--- ENTRIES SUPPLIED ---

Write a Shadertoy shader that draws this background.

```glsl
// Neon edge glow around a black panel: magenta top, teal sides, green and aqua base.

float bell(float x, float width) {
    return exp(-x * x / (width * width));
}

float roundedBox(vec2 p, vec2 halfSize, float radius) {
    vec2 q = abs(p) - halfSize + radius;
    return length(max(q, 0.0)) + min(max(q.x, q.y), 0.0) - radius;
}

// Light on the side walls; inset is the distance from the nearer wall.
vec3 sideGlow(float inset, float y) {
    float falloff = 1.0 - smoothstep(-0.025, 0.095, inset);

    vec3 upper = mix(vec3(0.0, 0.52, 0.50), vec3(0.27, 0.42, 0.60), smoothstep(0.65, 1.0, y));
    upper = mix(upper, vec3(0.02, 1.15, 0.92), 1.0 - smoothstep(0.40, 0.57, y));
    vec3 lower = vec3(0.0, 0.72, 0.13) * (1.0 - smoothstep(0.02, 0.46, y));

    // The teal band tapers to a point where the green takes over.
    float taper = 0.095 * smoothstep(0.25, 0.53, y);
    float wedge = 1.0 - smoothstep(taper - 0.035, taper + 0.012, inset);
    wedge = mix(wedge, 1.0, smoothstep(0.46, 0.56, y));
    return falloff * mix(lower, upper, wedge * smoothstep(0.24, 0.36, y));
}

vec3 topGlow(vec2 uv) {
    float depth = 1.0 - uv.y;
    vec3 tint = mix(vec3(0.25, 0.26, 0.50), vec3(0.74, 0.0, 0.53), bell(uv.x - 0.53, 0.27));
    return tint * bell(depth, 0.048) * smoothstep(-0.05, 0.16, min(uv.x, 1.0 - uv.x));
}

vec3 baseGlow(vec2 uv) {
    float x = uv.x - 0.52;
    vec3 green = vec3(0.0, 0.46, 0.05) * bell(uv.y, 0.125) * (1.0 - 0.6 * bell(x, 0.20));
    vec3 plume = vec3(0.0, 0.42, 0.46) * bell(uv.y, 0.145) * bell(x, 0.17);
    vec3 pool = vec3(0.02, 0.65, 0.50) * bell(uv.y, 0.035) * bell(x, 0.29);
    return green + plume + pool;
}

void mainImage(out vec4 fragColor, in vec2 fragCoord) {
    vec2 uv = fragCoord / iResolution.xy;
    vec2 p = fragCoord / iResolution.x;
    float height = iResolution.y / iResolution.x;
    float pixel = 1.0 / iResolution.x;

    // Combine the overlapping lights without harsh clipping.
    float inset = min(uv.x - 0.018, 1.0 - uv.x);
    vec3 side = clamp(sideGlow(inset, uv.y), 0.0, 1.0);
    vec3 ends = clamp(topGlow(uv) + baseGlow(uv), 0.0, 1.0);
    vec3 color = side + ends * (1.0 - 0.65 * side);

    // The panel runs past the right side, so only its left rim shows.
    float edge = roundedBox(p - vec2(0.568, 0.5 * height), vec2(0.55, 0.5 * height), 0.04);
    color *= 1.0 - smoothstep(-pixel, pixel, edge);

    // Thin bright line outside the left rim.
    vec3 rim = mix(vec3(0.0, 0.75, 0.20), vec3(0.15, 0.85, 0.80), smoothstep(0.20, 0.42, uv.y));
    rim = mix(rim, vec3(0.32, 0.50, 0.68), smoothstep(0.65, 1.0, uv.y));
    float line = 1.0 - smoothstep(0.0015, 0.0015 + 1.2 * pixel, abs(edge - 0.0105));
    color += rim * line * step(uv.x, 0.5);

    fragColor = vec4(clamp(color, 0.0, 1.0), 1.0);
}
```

---

WHAT IS NEEDED
Word for word, give the material above a second time.

THE COMPLETED TASK
Write a Shadertoy shader that draws this background.

```glsl
// Neon edge glow around a black panel: magenta top, teal sides, green and aqua base.

float bell(float x, float width) {
    return exp(-x * x / (width * width));
}

float roundedBox(vec2 p, vec2 halfSize, float radius) {
    vec2 q = abs(p) - halfSize + radius;
    return length(max(q, 0.0)) + min(max(q.x, q.y), 0.0) - radius;
}

// Light on the side walls; inset is the distance from the nearer wall.
vec3 sideGlow(float inset, float y) {
    float falloff = 1.0 - smoothstep(-0.025, 0.095, inset);

    vec3 upper = mix(vec3(0.0, 0.52, 0.50), vec3(0.27, 0.42, 0.60), smoothstep(0.65, 1.0, y));
    upper = mix(upper, vec3(0.02, 1.15, 0.92), 1.0 - smoothstep(0.40, 0.57, y));
    vec3 lower = vec3(0.0, 0.72, 0.13) * (1.0 - smoothstep(0.02, 0.46, y));

    // The teal band tapers to a point where the green takes over.
    float taper = 0.095 * smoothstep(0.25, 0.53, y);
    float wedge = 1.0 - smoothstep(taper - 0.035, taper + 0.012, inset);
    wedge = mix(wedge, 1.0, smoothstep(0.46, 0.56, y));
    return falloff * mix(lower, upper, wedge * smoothstep(0.24, 0.36, y));
}

vec3 topGlow(vec2 uv) {
    float depth = 1.0 - uv.y;
    vec3 tint = mix(vec3(0.25, 0.26, 0.50), vec3(0.74, 0.0, 0.53), bell(uv.x - 0.53, 0.27));
    return tint * bell(depth, 0.048) * smoothstep(-0.05, 0.16, min(uv.x, 1.0 - uv.x));
}

vec3 baseGlow(vec2 uv) {
    float x = uv.x - 0.52;
    vec3 green = vec3(0.0, 0.46, 0.05) * bell(uv.y, 0.125) * (1.0 - 0.6 * bell(x, 0.20));
    vec3 plume = vec3(0.0, 0.42, 0.46) * bell(uv.y, 0.145) * bell(x, 0.17);
    vec3 pool = vec3(0.02, 0.65, 0.50) * bell(uv.y, 0.035) * bell(x, 0.29);
    return green + plume + pool;
}

void mainImage(out vec4 fragColor, in vec2 fragCoord) {
    vec2 uv = fragCoord / iResolution.xy;
    vec2 p = fragCoord / iResolution.x;
    float height = iResolution.y / iResolution.x;
    float pixel = 1.0 / iResolution.x;

    // Combine the overlapping lights without harsh clipping.
    float inset = min(uv.x - 0.018, 1.0 - uv.x);
    vec3 side = clamp(sideGlow(inset, uv.y), 0.0, 1.0);
    vec3 ends = clamp(topGlow(uv) + baseGlow(uv), 0.0, 1.0);
    vec3 color = side + ends * (1.0 - 0.65 * side);

    // The panel runs past the right side, so only its left rim shows.
    float edge = roundedBox(p - vec2(0.568, 0.5 * height), vec2(0.55, 0.5 * height), 0.04);
    color *= 1.0 - smoothstep(-pixel, pixel, edge);

    // Thin bright line outside the left rim.
    vec3 rim = mix(vec3(0.0, 0.75, 0.20), vec3(0.15, 0.85, 0.80), smoothstep(0.20, 0.42, uv.y));
    rim = mix(rim, vec3(0.32, 0.50, 0.68), smoothstep(0.65, 1.0, uv.y));
    float line = 1.0 - smoothstep(0.0015, 0.0015 + 1.2 * pixel, abs(edge - 0.0105));
    color += rim * line * step(uv.x, 0.5);

    fragColor = vec4(clamp(color, 0.0, 1.0), 1.0);
}
```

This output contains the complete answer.